In this project FRRB finances the italian Coordinator: IRCCS Ospedale San Raffaele, Milano. The Principal Investigator responsible of the project is Dr. Federica Esposito.

Pathology of interest:

Multiple Sclerosis

Area of research:

Neurological diseases

Start date:

June 2019

End date:

June 2022


€ 499.959,00

Project partners:

IRCCS Ospedale San Raffele – leading partner

Centre Hospitalier Universitaire de Toulouse (CHUT)

National Research Council - Institute of Biomedical Technologies

GeneXplain GmbH (GXP)


Multiple Sclerosis (MS) is an autoimmune disorder of the central nervous system characterized by inflammation, demyelination and axonal degeneration. It is a disabling disorder affecting more than 2 million people worldwide with a high socio-economic impact. Given its marked heterogeneity, including clinical manifestations and individual treatment response, MS is a typical condition where a more personalized intervention would be highly beneficial.

Our hypothesis is that a comprehensive characterization of a large set of patients, integrating multi-layer data (clinical, molecular, environmental), could contribute to accelerate personalized medicine in MS through the identification of biomarkers of inflammatory activity, and the development of network-based and artificial intelligence approaches able to predict disease activity and to support treatment choice in the early phases of the disease.

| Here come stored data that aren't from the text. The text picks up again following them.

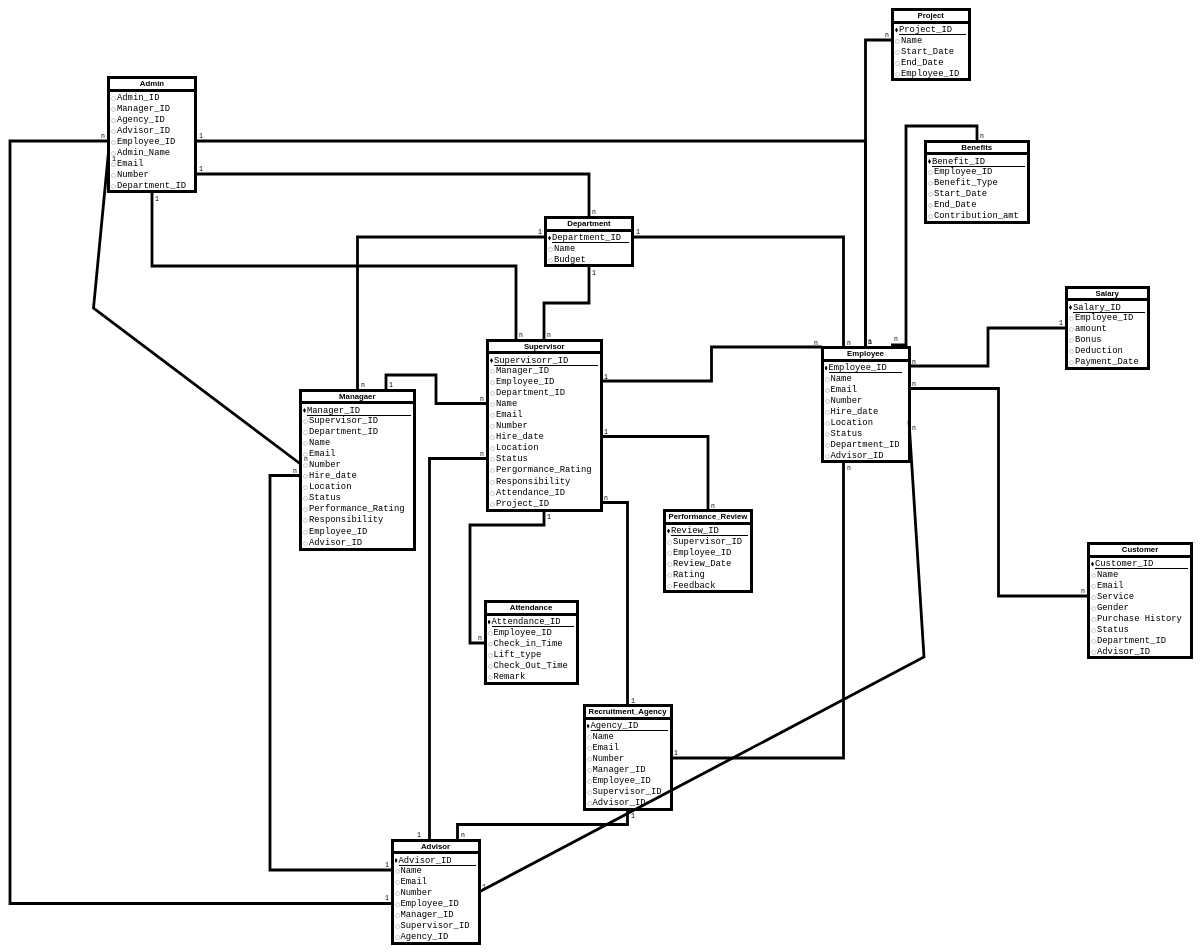
<!DOCTYPE html>
<html lang="en">
<head>
<meta charset="utf-8">
<title>Employee management entity relationship diagram</title>
<style>
:root { --ink: #000; --paper: #fff; --faint: #aaa; --line: 3px; }
* { box-sizing: border-box; margin: 0; padding: 0; }
html, body { width: 1200px; height: 952px; overflow: hidden; background: var(--paper); }
.diagram { position: relative; width: 1200px; height: 952px; overflow: hidden; color: var(--ink); }
.entity {
  position: absolute; left: var(--x); top: var(--y); width: var(--w); height: var(--h);
  border: var(--line) solid var(--ink); background: var(--paper);
}
.entity h2 {
  height: 12.5px; border-bottom: var(--line) solid var(--ink);
  font: bold 7.8px/10px "Liberation Sans", Arial, sans-serif; text-align: center; white-space: nowrap;
}
.entity ul { list-style: none; padding: 1px 2px 0 1px; font: 8.85px/11.06px "Liberation Mono", monospace; }
.entity li { display: flex; align-items: center; height: 11.06px; white-space: nowrap; }
.entity li::before {
  content: ""; flex: none; width: 3px; height: 3px; margin-right: 1px;
  border: 0.5px solid var(--faint); border-radius: 50%; opacity: .6;
}
.entity .key::before {
  width: 3px; height: 5px; border: 0; border-radius: 0; opacity: 1; background: var(--ink);
  clip-path: polygon(50% 0, 100% 50%, 50% 100%, 0 50%);
}
.entity .key span { flex: 1; height: 10px; line-height: 11px; border-bottom: 1px solid var(--ink); margin-right: var(--rule-end, 0); }
.relations { position: absolute; inset: 0; }
.relations .links { fill: none; stroke: var(--ink); stroke-width: 2.8; }
.relations .cardinality { font: 6.5px "Liberation Mono", monospace; text-anchor: middle; fill: var(--ink); }
</style>
</head>
<body>
<main class="diagram">
  <section class="entity" style="--x:891px;--y:8px;--w:79.5px;--h:73px">
    <h2>Project</h2>
    <ul><li class="key"><span>Project_ID</span></li><li>Name</li><li>Start_Date</li><li>End_Date</li><li>Employee_ID</li></ul>
  </section>
  <section class="entity" style="--x:107px;--y:76px;--w:90px;--h:117px">
    <h2>Admin</h2>
    <ul><li>Admin_ID</li><li>Manager_ID</li><li>Agency_ID</li><li>Advisor_ID</li><li>Employee_ID</li><li>Admin_Name</li><li>Email</li><li>Number</li><li>Department_ID</li></ul>
  </section>
  <section class="entity" style="--x:924px;--y:139.5px;--w:105.5px;--h:84px">
    <h2>Benefits</h2>
    <ul><li class="key"><span>Benefit_ID</span></li><li>Employee_ID</li><li>Benefit_Type</li><li>Start_Date</li><li>End_Date</li><li>Contribution_amt</li></ul>
  </section>
  <section class="entity" style="--x:544px;--y:216px;--w:90px;--h:51px">
    <h2>Department</h2>
    <ul><li class="key"><span>Department_ID</span></li><li>Name</li><li>Budget</li></ul>
  </section>
  <section class="entity" style="--x:1065px;--y:285.5px;--w:84.5px;--h:84px">
    <h2>Salary</h2>
    <ul><li class="key"><span>Salary_ID</span></li><li>Employee_ID</li><li>amount</li><li>Bonus</li><li>Deduction</li><li>Payment_Date</li></ul>
  </section>
  <section class="entity" style="--x:486px;--y:338.5px;--w:116.5px;--h:173px">
    <h2>Supervisor</h2>
    <ul><li class="key"><span>Supervisorr_ID</span></li><li>Manager_ID</li><li>Employee_ID</li><li>Department_ID</li><li>Name</li><li>Email</li><li>Number</li><li>Hire_date</li><li>Location</li><li>Status</li><li>Pergormance_Rating</li><li>Responsibility</li><li>Attendance_ID</li><li>Project_ID</li></ul>
  </section>
  <section class="entity" style="--x:820.5px;--y:346px;--w:90px;--h:117px;--rule-end:4px">
    <h2>Employee</h2>
    <ul><li class="key"><span>Employee_ID</span></li><li>Name</li><li>Email</li><li>Number</li><li>Hire_date</li><li>Location</li><li>Status</li><li>Department_ID</li><li>Advisor_ID</li></ul>
  </section>
  <section class="entity" style="--x:299px;--y:388.5px;--w:116.5px;--h:162px">
    <h2>Managaer</h2>
    <ul><li class="key"><span>Manager_ID</span></li><li>Supervisor_ID</li><li>Department_ID</li><li>Name</li><li>Email</li><li>Number</li><li>Hire_date</li><li>Location</li><li>Status</li><li>Performance_Rating</li><li>Responsibility</li><li>Employee_ID</li><li>Advisor_ID</li></ul>
  </section>
  <section class="entity" style="--x:663px;--y:509px;--w:90px;--h:84px">
    <h2>Performance_Review</h2>
    <ul><li class="key"><span>Review_ID</span></li><li>Supervisor_ID</li><li>Employee_ID</li><li>Review_Date</li><li>Rating</li><li>Feedback</li></ul>
  </section>
  <section class="entity" style="--x:1087px;--y:542px;--w:106px;--h:117px">
    <h2>Customer</h2>
    <ul><li class="key"><span>Customer_ID</span></li><li>Name</li><li>Email</li><li>Service</li><li>Gender</li><li>Purchase History</li><li>Status</li><li>Department_ID</li><li>Advisor_ID</li></ul>
  </section>
  <section class="entity" style="--x:483.5px;--y:600px;--w:95px;--h:84.5px">
    <h2>Attendance</h2>
    <ul><li class="key"><span>Attendance_ID</span></li><li>Employee_ID</li><li>Check_in_Time</li><li>Lift_type</li><li>Check_Out_Time</li><li>Remark</li></ul>
  </section>
  <section class="entity" style="--x:582.5px;--y:704px;--w:90px;--h:106.5px">
    <h2>Recruitment_Agency</h2>
    <ul><li class="key"><span>Agency_ID</span></li><li>Name</li><li>Email</li><li>Number</li><li>Manager_ID</li><li>Employee_ID</li><li>Supervisor_ID</li><li>Advisor_ID</li></ul>
  </section>
  <section class="entity" style="--x:390.5px;--y:838.5px;--w:90px;--h:106.5px">
    <h2>Advisor</h2>
    <ul><li class="key"><span>Advisor_ID</span></li><li>Name</li><li>Email</li><li>Number</li><li>Employee_ID</li><li>Manager_ID</li><li>Supervisor_ID</li><li>Agency_ID</li></ul>
  </section>

  <svg class="relations" width="1200" height="952" viewBox="0 0 1200 952" role="img" aria-label="Relationships between entities">
    <g class="links">
      <polyline points="892,40 865.5,40 865.5,347"/>
      <polyline points="196,141 865.5,141 865.5,347"/>
      <polyline points="977,141 977,126 906,126 906,345 891,345"/>
      <polyline points="196,174 589,174 589,217"/>
      <polyline points="152,192 152,266 516,266 516,340"/>
      <polyline points="108,141 10,141 10,903.5 392,903.5"/>
      <polyline points="108.5,152 93.5,308 300.5,464"/>
      <polyline points="545,237 357.5,237 357.5,390"/>
      <polyline points="632,237 843.5,237 843.5,347"/>
      <polyline points="589,266 589,303 544,303 544,340"/>
      <polyline points="386,390 386,375 436,375 436,403.5 487,403.5"/>
      <polyline points="601,381 711.5,381 711.5,347 822,347"/>
      <polyline points="909,366 988,366 988,328 1066,328"/>
      <polyline points="909,388.5 998.5,388.5 998.5,596 1088,596"/>
      <polyline points="909,421 924,657 479,892"/>
      <polyline points="843.5,461 843.5,758 671,758"/>
      <polyline points="601,436.5 708,436.5 708,510"/>
      <polyline points="601,502.5 627.5,502.5 627.5,705"/>
      <polyline points="487,458.5 429.5,458.5 429.5,840"/>
      <polyline points="544,510 544,525 470,525 470,643 485,643"/>
      <polyline points="300,475.5 270,475.5 270,870 392,870"/>
      <polyline points="627.5,809 627.5,824.5 457.5,824.5 457.5,840"/>
    </g>
    <g class="cardinality">
      <text x="887" y="37">n</text>
      <text x="103" y="138">n</text>
      <text x="201" y="138">1</text>
      <text x="114" y="161">1</text>
      <text x="201" y="171">1</text>
      <text x="157" y="201">1</text>
      <text x="982" y="138">n</text>
      <text x="594" y="214">n</text>
      <text x="540" y="234">1</text>
      <text x="638" y="234">1</text>
      <text x="594" y="275">1</text>
      <text x="521" y="337">n</text>
      <text x="549" y="337">n</text>
      <text x="363" y="387">n</text>
      <text x="391" y="387">1</text>
      <text x="482" y="401">n</text>
      <text x="482" y="456">n</text>
      <text x="606" y="379">1</text>
      <text x="606" y="434">1</text>
      <text x="606" y="500">n</text>
      <text x="816" y="345">n</text>
      <text x="849" y="345">n</text>
      <text x="870" y="344">n</text>
      <text x="870" y="344">1</text>
      <text x="896" y="341">n</text>
      <text x="914" y="364">n</text>
      <text x="914" y="386">n</text>
      <text x="914" y="430">n</text>
      <text x="849" y="470">n</text>
      <text x="1061" y="325">1</text>
      <text x="1083" y="593">n</text>
      <text x="713" y="508">n</text>
      <text x="549" y="519">1</text>
      <text x="480" y="640">n</text>
      <text x="306" y="461">n</text>
      <text x="295" y="473">n</text>
      <text x="633" y="703">1</text>
      <text x="676" y="755">1</text>
      <text x="633" y="818">1</text>
      <text x="419" y="837">1</text>
      <text x="463" y="837">n</text>
      <text x="387" y="867">1</text>
      <text x="387" y="900">1</text>
      <text x="484" y="889">1</text>
    </g>
  </svg>
</main>
</body>
</html>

Taking advantage of an already available well-characterized cohort of MS patients (>4,500), we will assess genetic and environmental factors associated with disease activity. A subset of 300 patients will be extensively studied at the molecular level by performing a comprehensive “omics” profiling covering transcriptome, miRNome and methylome, together with vitamin D measurements. Omics data will be integrated using genome-scale biological networks to yield modules of altered genes and unravel the molecular mechanisms underlying disease activity. We will then design a predictive algorithm of disease activity based on Deep Learning models suitable for personalized medicine applications in clinical practice.

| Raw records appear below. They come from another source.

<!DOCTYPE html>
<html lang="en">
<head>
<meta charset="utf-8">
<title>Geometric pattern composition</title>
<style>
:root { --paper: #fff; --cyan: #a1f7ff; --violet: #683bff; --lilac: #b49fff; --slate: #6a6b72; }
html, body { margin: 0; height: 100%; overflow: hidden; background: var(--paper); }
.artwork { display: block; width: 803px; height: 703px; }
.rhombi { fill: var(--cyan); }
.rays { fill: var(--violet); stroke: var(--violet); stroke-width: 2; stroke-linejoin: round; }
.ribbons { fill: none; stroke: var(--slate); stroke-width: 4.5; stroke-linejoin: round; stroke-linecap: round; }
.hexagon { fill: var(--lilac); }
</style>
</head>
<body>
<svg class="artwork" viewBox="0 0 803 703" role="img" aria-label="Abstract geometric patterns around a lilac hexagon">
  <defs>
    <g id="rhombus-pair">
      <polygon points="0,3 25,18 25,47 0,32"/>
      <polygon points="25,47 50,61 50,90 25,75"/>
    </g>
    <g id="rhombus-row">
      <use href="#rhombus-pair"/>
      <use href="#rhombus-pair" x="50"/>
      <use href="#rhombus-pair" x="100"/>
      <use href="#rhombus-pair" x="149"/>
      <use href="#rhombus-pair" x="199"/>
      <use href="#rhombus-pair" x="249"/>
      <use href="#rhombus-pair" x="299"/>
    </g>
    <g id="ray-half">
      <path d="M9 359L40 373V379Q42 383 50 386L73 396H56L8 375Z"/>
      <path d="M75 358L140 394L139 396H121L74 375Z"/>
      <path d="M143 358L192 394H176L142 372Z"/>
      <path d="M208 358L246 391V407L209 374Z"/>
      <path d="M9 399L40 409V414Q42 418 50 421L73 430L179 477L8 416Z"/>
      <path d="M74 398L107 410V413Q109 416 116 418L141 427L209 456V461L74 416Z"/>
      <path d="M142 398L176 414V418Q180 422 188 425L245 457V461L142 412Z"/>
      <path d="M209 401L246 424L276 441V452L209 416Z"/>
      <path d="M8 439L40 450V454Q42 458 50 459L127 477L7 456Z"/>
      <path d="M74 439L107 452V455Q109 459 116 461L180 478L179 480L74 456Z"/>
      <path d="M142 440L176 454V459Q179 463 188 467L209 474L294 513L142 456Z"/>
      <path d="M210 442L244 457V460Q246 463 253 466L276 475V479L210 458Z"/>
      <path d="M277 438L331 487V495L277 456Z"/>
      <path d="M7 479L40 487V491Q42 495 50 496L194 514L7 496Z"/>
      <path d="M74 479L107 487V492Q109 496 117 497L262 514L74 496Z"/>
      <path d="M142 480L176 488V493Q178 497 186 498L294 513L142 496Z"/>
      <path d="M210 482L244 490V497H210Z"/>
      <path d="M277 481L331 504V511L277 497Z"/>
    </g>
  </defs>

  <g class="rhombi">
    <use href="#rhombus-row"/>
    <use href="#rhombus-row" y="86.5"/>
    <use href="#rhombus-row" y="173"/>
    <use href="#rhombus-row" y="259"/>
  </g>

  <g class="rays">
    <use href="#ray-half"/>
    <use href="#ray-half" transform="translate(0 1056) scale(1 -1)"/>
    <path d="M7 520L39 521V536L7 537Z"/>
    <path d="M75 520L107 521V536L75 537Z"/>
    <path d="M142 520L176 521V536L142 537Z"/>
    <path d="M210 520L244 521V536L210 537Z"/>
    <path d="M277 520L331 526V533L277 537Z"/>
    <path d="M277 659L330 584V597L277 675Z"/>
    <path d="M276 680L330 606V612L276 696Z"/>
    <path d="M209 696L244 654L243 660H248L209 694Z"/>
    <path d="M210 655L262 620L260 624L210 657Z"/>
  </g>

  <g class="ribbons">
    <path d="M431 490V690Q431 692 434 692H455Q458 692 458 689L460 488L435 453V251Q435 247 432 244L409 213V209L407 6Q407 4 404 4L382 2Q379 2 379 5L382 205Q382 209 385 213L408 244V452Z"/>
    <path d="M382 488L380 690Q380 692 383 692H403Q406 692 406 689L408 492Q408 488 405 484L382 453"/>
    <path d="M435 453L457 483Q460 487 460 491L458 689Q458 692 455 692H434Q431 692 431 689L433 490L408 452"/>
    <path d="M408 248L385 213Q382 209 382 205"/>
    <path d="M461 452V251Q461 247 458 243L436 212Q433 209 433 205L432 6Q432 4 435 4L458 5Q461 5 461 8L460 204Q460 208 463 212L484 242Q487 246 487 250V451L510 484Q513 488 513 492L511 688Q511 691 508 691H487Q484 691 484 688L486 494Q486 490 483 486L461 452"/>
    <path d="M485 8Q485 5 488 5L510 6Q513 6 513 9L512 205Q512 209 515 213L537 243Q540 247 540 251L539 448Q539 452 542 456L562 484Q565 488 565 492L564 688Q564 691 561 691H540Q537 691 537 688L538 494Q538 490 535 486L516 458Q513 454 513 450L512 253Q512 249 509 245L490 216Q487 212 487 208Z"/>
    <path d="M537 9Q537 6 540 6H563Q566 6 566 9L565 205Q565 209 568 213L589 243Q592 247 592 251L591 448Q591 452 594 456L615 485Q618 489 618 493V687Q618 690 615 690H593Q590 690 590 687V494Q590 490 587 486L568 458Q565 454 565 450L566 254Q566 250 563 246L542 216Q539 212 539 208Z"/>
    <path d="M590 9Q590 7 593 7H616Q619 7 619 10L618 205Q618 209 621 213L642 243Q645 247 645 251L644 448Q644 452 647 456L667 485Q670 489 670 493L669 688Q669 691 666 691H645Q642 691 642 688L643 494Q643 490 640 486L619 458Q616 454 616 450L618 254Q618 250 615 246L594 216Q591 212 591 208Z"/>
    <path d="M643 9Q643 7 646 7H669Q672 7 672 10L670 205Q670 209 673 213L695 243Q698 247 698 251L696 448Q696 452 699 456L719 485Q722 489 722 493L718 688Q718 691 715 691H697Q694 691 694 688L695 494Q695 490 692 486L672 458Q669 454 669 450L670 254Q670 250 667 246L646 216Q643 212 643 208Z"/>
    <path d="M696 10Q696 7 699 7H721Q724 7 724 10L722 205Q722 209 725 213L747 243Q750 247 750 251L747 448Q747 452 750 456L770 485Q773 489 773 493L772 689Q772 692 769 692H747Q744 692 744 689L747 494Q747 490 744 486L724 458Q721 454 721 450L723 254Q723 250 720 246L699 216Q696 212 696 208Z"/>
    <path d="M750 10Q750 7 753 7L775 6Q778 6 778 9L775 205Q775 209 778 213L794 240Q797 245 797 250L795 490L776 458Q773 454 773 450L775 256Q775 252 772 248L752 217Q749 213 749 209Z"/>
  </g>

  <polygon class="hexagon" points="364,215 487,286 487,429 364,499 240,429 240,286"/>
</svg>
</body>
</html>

The findings from the present project, besides clarifying the master-regulators of MS heterogeneity, should contribute to guide a more tailored use of currently available drugs. This more personalized MS management will allow to improve quality of life and to slow disability progression, in turn reducing health system costs.